§ Stored data:
+ + + +

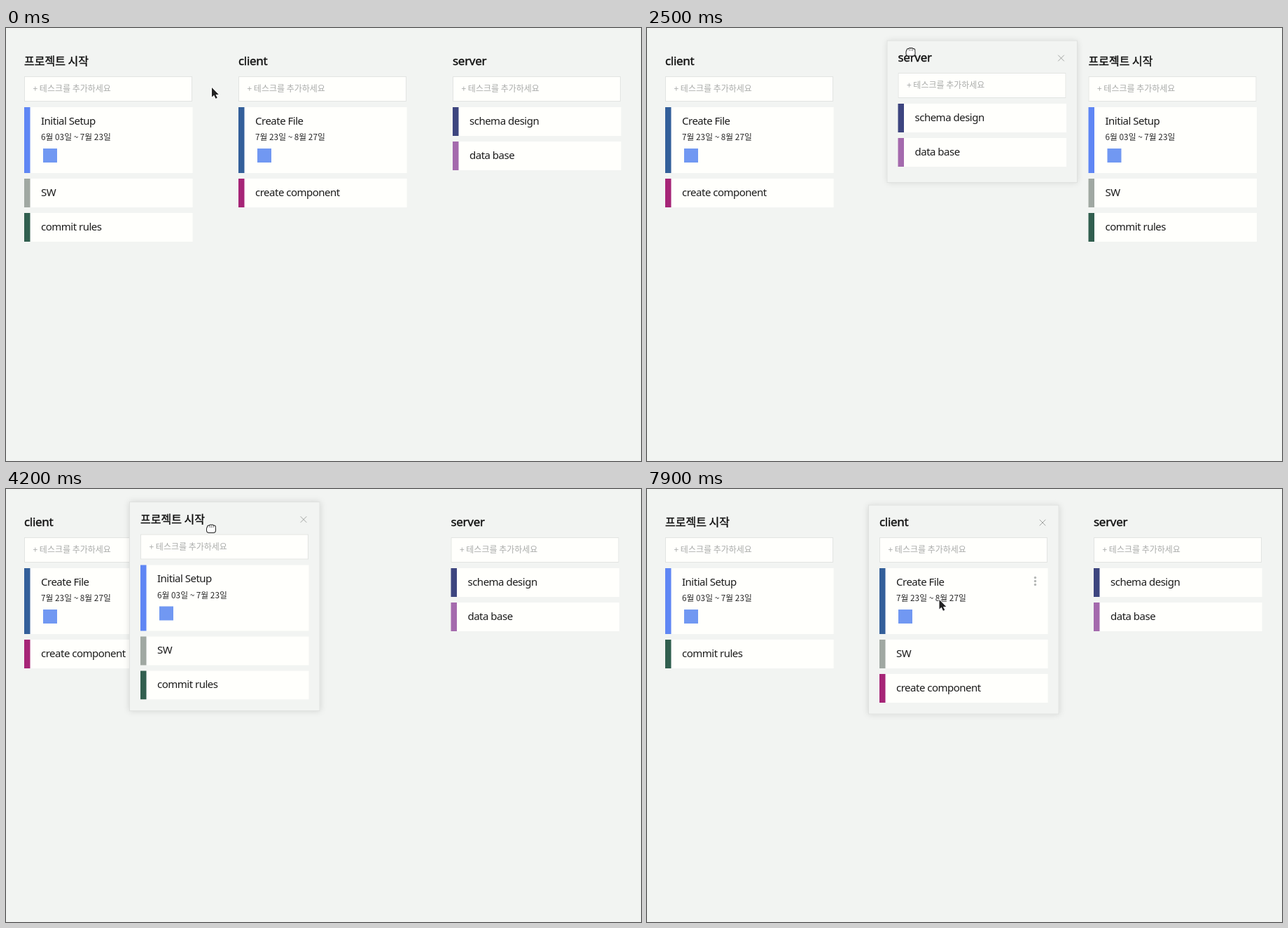
Recreate the animation shown at these times as an HTML page with a canvas. Size 907 by 618 pixels, loop 8000 ms.

```html
<!DOCTYPE html>
<html lang="ko">
<head>
<meta charset="utf-8">
<style>
html, body { margin: 0; width: 100%; height: 100%; overflow: hidden; background: #f2f4f2; }
canvas { display: block; }
</style>
</head>
<body>
<canvas></canvas>
<script>
const W = 907, H = 618, LOOP = 8000, STEP = 100, DROP = 330;
const BG = '#f2f4f2', WHITE = '#fffffc';
const LATIN = '"Noto Sans", sans-serif';
const HANGUL = '"Noto Sans CJK KR", "Noto Sans CJK JP", "Noto Sans CJK", sans-serif';
const canvas = document.querySelector('canvas');
const g = canvas.getContext('2d');
const dpr = window.devicePixelRatio || 1;
canvas.width = W * dpr;
canvas.height = H * dpr;
canvas.style.width = W + 'px';
canvas.style.height = H + 'px';

// Mouse path: arrival time, x, y, pause
const mouse = [
  [0, 294, 85, 200], [400, 178, 42, 200], [800, 215, 50], [900, 262, 51],
  [1100, 401, 44], [1300, 483, 42, 200], [1700, 650, 40], [1800, 656, 39],
  [1900, 650, 39], [2400, 420, 35], [2600, 333, 33, 100], [2800, 319, 30],
  [2900, 366, 30], [3450, 739, 61, 250], [3900, 690, 59], [4200, 293, 56.5],
  [4400, 276, 58, 200], [5000, 150, 63], [5300, 124, 147, 200],
  [5700, 131, 191, 100], [6000, 125, 238, 100], [6400, 349, 219],
  [6600, 565, 203], [6700, 586, 203], [7400, 440, 224, 100],
  [7600, 440, 229, 100], [7900, 417.5, 158],
];

const drags = [
  { id: 'start', from: 700, to: 1200, grab: [151, 42.5], home: [332, 0] },
  { id: 'server', from: 1900, to: 2800, grab: [18, 39], home: [332, 0] },
  { id: 'start', from: 3800, to: 5000, grab: [101, 61], home: [26, 0] },
  { id: 'sw', from: 6200, to: 6750, grab: [103, 26], home: [332, 215] },
];

// Resting places: start time, value
const slots = {
  start: [[0, 26], [1200, 332], [2350, 638], [5000, 26]],
  client: [[0, 332], [1000, 26], [4810, 332]],
  server: [[0, 638], [2800, 332], [4030, 638]],
};
const commitY = [[0, 264], [6244, 215]];
const componentY = [[0, 215], [6334, 264]];
const clientEnd = [[0, 256], [6349, 305]];

const cards = {
  setup: { text: 'Initial Setup', color: '#5f86f4', date: '6월 03일 ~ 7월 23일' },
  sw: { text: 'SW', color: '#a0a8a2' },
  commit: { text: 'commit rules', color: '#315f4f' },
  file: { text: 'Create File', color: '#335f9a', date: '7월 23일 ~ 8월 27일' },
  component: { text: 'create component', color: '#a62577' },
  schema: { text: 'schema design', color: '#3d457f' },
  data: { text: 'data base', color: '#a46aad' },
};
const titles = { start: '프로젝트 시작', client: 'client', server: 'server' };

const mix = (a, b, p) => a + (b - a) * p;

// cubic-bezier(.2, 0, 0, 1)
function ease(x) {
  if (x <= 0) return 0;
  if (x >= 1) return 1;
  let lo = 0, hi = 1;
  for (let i = 0; i < 20; i++) {
    const s = (lo + hi) / 2;
    if (0.6 * (1 - s) ** 2 * s + s ** 3 < x) lo = s; else hi = s;
  }
  return 3 * (1 - lo) * lo * lo + lo ** 3;
}

const slide = (keys, t) =>
  keys.reduce((v, [at, to], i) => i ? mix(v, to, ease((t - at) / 200)) : to, 0);

function mouseAt(t) {
  const i = mouse.findIndex(k => k[0] > t);
  if (i < 0) return mouse[mouse.length - 1].slice(1, 3);
  const [t0, x0, y0, pause = 0] = mouse[i - 1], [t1, x1, y1] = mouse[i];
  const p = Math.max(0, (t - t0 - pause) / (t1 - t0 - pause));
  return [mix(x0, x1, p), mix(y0, y1, p)];
}

function dragPos(d, t) {
  const m = mouseAt(Math.min(t, d.to));
  const p = ease((t - d.to) / DROP);
  return [0, 1].map(i => mix(m[i] - d.grab[i], d.home[i], p));
}

function text(str, x, y, size, family, color, spacing = 0) {
  g.font = `400 ${size}px ${family}`;
  g.letterSpacing = spacing + 'px';
  g.fillStyle = color;
  g.fillText(str, x, y);
}

function rect(x, y, w, h, color) {
  g.fillStyle = color;
  g.fillRect(x, y, w, h);
}

function card(id, x, y, dots) {
  const c = cards[id], h = c.date ? 94 : 41;
  rect(x, y, 240.5, h, WHITE);
  rect(x, y, 8.5, h, c.color);
  text(c.text, x + 24, y + 24.5, 15, LATIN, '#1c1c1c', -0.5);
  if (c.date) {
    text(c.date, x + 24, y + 47, 11.8, HANGUL, '#2a2a2a');
    rect(x + 27, y + 59, 20, 20, '#7198f2');
  }
  if (dots) {
    g.fillStyle = '#b4b6b4';
    for (let i = -1; i < 2; i++) {
      g.beginPath();
      g.arc(x + 222.5, y + 18.5 + i * 5, 1.7, 0, 7);
      g.fill();
    }
  }
}

function column(col, active, m) {
  const { id, x, y, list, end } = col;
  if (active) {
    g.save();
    g.shadowColor = 'rgba(0,0,0,.13)';
    g.shadowBlur = 9 * dpr;
    rect(x - 16, y + 22.5, 272.5, col.h, BG);
    g.restore();
    g.strokeStyle = '#e0e2e0';
    g.lineWidth = 1;
    g.strokeRect(x - 15.5, y + 23, 271.5, col.h - 1);
    g.strokeStyle = '#a2a4a2';
    g.beginPath();
    for (const s of [-4.3, 4.3]) {
      g.moveTo(x + 228.7, y + 48 - s);
      g.lineTo(x + 237.3, y + 48 + s);
    }
    g.stroke();
  }
  const latin = id !== 'start';
  text(titles[id], x, y + 53, latin ? 17 : 16, latin ? LATIN : HANGUL, '#111', latin ? -0.3 : 0);
  g.strokeStyle = '#111';
  g.lineWidth = 0.4;
  g.strokeText(titles[id], x, y + 53);

  rect(x, y + 69, 240, 36, WHITE);
  g.strokeStyle = '#e2e4e2';
  g.lineWidth = 1;
  g.strokeRect(x + 0.5, y + 69.5, 239, 35);
  text('+ 테스크를 추가하세요', x + 12.5, y + 91.3, 12, HANGUL, '#a9aba9');

  g.save();
  g.beginPath();
  g.rect(x - 1, y + 105, 243, end - 105);
  g.clip();
  for (const [name, cy] of list) {
    const h = cards[name].date ? 94 : 41;
    const over = m && m[0] > x && m[0] < x + 240 && m[1] > cy && m[1] < cy + h;
    card(name, x, y + cy, over);
  }
  g.restore();
}

const arrow = new Path2D('M0 0V13.5L3.1 10.8L5.5 15.8L7.8 14.8L5.5 9.9H9.8Z');
const pointer = new Path2D();
pointer.roundRect(-1.7, 0.6, 3.4, 10, 1.7);
pointer.roundRect(-4.5, 6, 12, 7.5, 3);
const grip = new Path2D();
grip.roundRect(-6, -2.5, 12, 8, 3);
for (let i = 0; i < 4; i++) grip.roundRect(-5 + i * 2.6, -5 + (i % 3 ? 0 : 1), 3, 6, 1.5);

// The outline is stroked first so that joined parts show only their outer edge
function cursor(shape, [x, y]) {
  const dark = shape === arrow;
  g.save();
  g.translate(x, y);
  g.lineJoin = 'round';
  g.lineWidth = 2;
  g.strokeStyle = dark ? '#fff' : '#222';
  g.fillStyle = dark ? '#222' : '#fff';
  g.stroke(shape);
  g.fill(shape);
  if (!dark) {
    const [left, top] = shape === grip ? [-2.2, -3.6] : [2, 6];
    for (let i = 0; i < 3; i++) rect(left + i * 2.4, top, 0.8, 2.2, '#444');
  }
  g.restore();
}

function draw(t) {
  g.setTransform(dpr, 0, 0, dpr, 0, 0);
  rect(0, 0, W, H, BG);
  const m = mouseAt(t);
  const drag = drags.find(d => t >= d.from && t < d.to + DROP);
  const held = drag && t < drag.to;
  const swDrag = drags[3];
  const swLeft = t >= swDrag.from, swLanded = t >= swDrag.to + DROP;

  const cols = [
    { id: 'start', end: swLeft ? 264 : 305,
      list: [['setup', 113], ...(swLeft ? [] : [['sw', 215]]), ['commit', slide(commitY, t)]] },
    { id: 'client', end: slide(clientEnd, t),
      list: [['file', 113], ...(swLanded ? [['sw', 215]] : []), ['component', slide(componentY, t)]] },
    { id: 'server', end: 203, list: [['schema', 113], ['data', 162]] },
  ];
  for (const c of cols) {
    c.x = slide(slots[c.id], t);
    c.y = 0;
    c.h = Math.max(203.5, c.end - 6);
    if (drag && drag.id === c.id) [c.x, c.y] = dragPos(drag, t);
  }

  const colDrag = drag && drag.id !== 'sw';
  const active = cols.find(c => colDrag ? c.id === drag.id :
    m[0] > c.x - 16 && m[0] < c.x + 257 && m[1] > 22 && m[1] < 22 + c.h);
  for (const c of cols) if (c !== active) column(c);
  if (active) column(active, true, !drag && m);
  if (drag && !colDrag) card('sw', ...dragPos(drag, t));

  const onHeader = !drag && active && m[1] < 69;
  cursor(held ? grip : onHeader ? pointer : arrow, m);
}

function tick() {
  draw(Math.floor(performance.now() % LOOP / STEP) * STEP);
  requestAnimationFrame(tick);
}
tick();
</script>
</body>
</html>
```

+ + + +

§ Task requirements:
Filter the records down to the lines that contain the string "function", and copy those lines.

§ Result for this exercise:
function ease(x) {
function mouseAt(t) {
function dragPos(d, t) {
function text(str, x, y, size, family, color, spacing = 0) {
function rect(x, y, w, h, color) {
function card(id, x, y, dots) {
function column(col, active, m) {
function cursor(shape, [x, y]) {
function draw(t) {
function tick() {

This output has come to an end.